---- SUPPLIED RECORDS

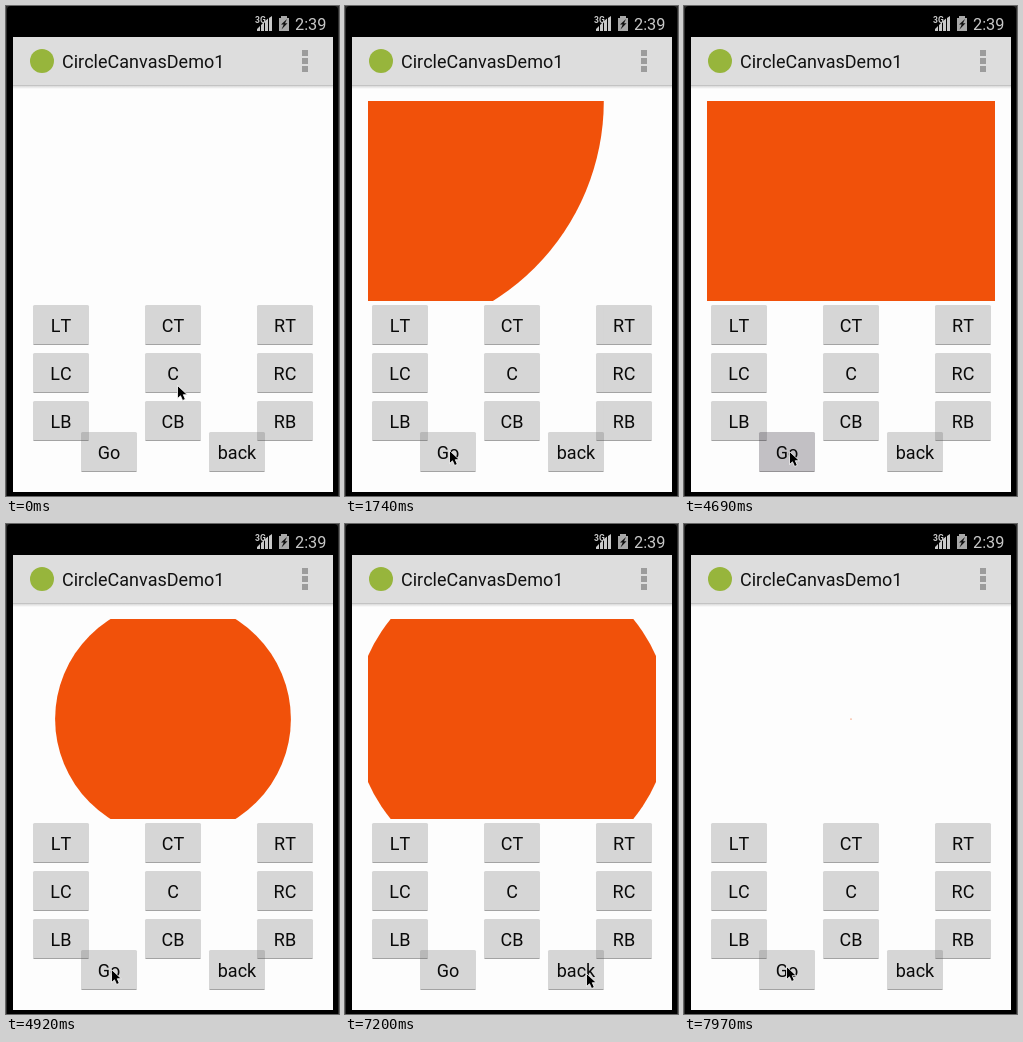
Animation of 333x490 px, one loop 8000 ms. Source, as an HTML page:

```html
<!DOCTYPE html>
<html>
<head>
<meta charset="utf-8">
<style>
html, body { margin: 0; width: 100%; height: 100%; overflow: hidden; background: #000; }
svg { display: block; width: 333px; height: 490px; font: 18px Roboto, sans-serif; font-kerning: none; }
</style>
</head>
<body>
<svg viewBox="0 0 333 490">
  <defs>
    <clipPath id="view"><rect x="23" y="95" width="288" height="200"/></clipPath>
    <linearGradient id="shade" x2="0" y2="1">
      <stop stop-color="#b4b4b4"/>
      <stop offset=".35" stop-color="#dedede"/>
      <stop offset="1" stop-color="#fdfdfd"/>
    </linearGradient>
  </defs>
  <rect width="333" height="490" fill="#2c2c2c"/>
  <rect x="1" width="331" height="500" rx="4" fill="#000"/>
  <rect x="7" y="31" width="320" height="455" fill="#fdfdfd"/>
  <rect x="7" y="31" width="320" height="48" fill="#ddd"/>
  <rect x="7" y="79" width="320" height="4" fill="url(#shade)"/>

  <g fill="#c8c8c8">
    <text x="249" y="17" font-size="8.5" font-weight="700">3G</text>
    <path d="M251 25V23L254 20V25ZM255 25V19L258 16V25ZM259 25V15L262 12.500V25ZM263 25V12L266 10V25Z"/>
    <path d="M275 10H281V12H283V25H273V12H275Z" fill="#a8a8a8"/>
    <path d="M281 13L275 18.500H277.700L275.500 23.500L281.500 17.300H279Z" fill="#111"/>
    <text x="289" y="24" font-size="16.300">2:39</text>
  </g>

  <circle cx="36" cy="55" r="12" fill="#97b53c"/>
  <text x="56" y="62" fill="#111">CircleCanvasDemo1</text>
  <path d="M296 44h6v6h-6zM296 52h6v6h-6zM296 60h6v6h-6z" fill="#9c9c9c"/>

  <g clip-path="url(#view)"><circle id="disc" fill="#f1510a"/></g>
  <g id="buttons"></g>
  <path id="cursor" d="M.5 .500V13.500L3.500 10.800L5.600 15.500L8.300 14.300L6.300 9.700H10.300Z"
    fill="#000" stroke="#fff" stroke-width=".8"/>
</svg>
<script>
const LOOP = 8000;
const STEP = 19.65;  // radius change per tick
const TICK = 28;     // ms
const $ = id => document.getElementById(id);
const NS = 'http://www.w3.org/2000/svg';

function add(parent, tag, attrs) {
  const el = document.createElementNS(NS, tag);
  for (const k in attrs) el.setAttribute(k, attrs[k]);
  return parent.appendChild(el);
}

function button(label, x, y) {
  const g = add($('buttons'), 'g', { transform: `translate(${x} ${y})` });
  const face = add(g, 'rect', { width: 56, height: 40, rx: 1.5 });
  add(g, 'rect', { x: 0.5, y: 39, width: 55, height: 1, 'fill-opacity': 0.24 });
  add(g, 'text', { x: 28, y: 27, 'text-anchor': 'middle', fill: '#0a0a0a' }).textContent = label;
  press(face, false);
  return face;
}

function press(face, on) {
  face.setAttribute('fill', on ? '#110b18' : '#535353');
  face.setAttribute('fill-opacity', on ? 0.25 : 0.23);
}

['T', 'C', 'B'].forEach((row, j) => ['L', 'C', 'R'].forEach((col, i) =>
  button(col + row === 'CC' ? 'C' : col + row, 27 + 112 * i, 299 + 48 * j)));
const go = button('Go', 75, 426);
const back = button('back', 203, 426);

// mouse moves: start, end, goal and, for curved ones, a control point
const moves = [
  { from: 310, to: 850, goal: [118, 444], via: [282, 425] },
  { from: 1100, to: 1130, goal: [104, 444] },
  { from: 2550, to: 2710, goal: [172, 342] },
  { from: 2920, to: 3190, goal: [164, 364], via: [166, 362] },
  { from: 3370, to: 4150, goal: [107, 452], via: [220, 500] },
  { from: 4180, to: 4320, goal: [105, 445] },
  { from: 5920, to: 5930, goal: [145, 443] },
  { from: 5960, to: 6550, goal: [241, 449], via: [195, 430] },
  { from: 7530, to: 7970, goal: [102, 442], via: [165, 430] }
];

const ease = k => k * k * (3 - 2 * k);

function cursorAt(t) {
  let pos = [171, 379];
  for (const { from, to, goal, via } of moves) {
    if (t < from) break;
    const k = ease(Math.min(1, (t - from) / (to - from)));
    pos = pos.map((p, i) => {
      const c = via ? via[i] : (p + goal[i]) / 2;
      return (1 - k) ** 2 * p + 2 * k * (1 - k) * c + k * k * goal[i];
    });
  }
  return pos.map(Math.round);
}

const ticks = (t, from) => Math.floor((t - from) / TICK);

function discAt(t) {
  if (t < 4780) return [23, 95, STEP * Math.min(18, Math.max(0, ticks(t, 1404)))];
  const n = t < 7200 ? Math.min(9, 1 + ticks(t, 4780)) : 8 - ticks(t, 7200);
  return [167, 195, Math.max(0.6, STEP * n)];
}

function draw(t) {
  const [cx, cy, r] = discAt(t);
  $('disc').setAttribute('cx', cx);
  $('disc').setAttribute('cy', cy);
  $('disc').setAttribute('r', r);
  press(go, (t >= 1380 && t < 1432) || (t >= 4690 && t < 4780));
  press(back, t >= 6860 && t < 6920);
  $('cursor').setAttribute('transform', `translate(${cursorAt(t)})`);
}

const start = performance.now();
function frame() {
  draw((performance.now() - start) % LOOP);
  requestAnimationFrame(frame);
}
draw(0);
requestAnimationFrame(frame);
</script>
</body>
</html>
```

--------

▶ **WHAT THE TASK REQUIRES**
Where the word "linearGradient" appears in a line of the entries, copy that line.

▶ **WRITTEN ANSWER**
    <linearGradient id="shade" x2="0" y2="1">
    </linearGradient>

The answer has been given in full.